Recorded data:

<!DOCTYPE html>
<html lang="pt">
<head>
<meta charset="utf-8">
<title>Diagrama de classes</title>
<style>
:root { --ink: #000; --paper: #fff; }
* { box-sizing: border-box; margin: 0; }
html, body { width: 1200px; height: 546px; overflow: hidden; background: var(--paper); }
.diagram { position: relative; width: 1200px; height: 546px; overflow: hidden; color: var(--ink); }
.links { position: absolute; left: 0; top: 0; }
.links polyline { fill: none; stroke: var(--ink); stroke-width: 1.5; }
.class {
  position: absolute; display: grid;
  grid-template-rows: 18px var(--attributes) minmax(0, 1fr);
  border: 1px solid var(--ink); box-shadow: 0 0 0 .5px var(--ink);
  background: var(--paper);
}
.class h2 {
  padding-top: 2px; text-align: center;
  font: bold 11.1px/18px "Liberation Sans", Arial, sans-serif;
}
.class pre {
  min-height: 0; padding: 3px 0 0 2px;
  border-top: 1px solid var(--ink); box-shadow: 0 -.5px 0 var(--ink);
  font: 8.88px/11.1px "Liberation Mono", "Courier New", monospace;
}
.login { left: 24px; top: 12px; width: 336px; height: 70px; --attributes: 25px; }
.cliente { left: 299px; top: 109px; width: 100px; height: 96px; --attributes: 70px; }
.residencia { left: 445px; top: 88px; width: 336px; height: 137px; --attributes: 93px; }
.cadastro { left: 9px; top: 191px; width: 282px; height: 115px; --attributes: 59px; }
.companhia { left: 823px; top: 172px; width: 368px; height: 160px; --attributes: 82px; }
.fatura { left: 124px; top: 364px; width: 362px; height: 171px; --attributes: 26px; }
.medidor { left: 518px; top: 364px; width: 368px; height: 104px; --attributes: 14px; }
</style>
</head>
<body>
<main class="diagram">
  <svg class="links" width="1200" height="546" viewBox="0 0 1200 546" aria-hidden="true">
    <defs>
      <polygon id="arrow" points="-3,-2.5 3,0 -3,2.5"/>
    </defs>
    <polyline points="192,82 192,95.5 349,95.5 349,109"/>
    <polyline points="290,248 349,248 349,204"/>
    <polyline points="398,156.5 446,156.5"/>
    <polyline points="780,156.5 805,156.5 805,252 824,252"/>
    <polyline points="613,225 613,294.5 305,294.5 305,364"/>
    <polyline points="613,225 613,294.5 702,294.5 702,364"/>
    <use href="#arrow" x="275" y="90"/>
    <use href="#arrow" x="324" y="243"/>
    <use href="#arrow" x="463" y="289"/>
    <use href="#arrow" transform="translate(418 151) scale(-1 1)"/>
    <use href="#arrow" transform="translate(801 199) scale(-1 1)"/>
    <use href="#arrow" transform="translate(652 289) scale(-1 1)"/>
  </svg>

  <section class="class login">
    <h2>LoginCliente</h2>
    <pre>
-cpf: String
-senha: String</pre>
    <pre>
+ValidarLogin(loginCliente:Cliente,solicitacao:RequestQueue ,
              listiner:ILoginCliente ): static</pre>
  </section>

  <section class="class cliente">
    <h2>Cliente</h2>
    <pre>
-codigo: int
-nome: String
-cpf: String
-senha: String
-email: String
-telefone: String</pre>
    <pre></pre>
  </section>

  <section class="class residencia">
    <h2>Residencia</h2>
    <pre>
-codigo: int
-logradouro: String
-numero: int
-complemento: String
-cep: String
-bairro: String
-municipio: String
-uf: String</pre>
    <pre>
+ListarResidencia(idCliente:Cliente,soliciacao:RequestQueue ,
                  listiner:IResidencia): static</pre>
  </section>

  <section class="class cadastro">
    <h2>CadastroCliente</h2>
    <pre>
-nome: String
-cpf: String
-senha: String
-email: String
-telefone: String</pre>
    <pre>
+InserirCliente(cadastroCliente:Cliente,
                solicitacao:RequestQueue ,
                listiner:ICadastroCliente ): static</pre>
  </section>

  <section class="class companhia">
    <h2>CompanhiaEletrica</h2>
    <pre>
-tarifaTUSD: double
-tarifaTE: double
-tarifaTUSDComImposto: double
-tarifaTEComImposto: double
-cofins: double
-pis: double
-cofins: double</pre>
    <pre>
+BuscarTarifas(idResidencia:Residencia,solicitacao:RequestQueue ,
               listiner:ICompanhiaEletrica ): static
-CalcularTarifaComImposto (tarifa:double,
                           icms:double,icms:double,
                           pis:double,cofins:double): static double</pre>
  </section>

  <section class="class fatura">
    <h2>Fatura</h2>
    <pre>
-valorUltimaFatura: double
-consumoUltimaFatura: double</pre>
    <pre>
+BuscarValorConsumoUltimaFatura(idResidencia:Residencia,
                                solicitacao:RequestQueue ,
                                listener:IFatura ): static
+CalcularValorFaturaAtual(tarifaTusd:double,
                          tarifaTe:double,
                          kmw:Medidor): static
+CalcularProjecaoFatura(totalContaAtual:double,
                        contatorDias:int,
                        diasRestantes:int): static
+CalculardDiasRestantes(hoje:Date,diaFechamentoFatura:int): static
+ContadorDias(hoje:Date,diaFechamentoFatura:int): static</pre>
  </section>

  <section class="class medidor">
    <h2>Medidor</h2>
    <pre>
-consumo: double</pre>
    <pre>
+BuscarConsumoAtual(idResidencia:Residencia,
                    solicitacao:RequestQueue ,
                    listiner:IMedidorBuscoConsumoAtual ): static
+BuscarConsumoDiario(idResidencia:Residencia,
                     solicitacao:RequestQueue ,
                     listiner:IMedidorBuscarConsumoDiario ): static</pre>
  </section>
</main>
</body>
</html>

EXERCISE DESCRIPTION:
Copy every line above in which the string "href" shows up.

TASK RESULT:
    <use href="#arrow" x="275" y="90"/>
    <use href="#arrow" x="324" y="243"/>
    <use href="#arrow" x="463" y="289"/>
    <use href="#arrow" transform="translate(418 151) scale(-1 1)"/>
    <use href="#arrow" transform="translate(801 199) scale(-1 1)"/>
    <use href="#arrow" transform="translate(652 289) scale(-1 1)"/>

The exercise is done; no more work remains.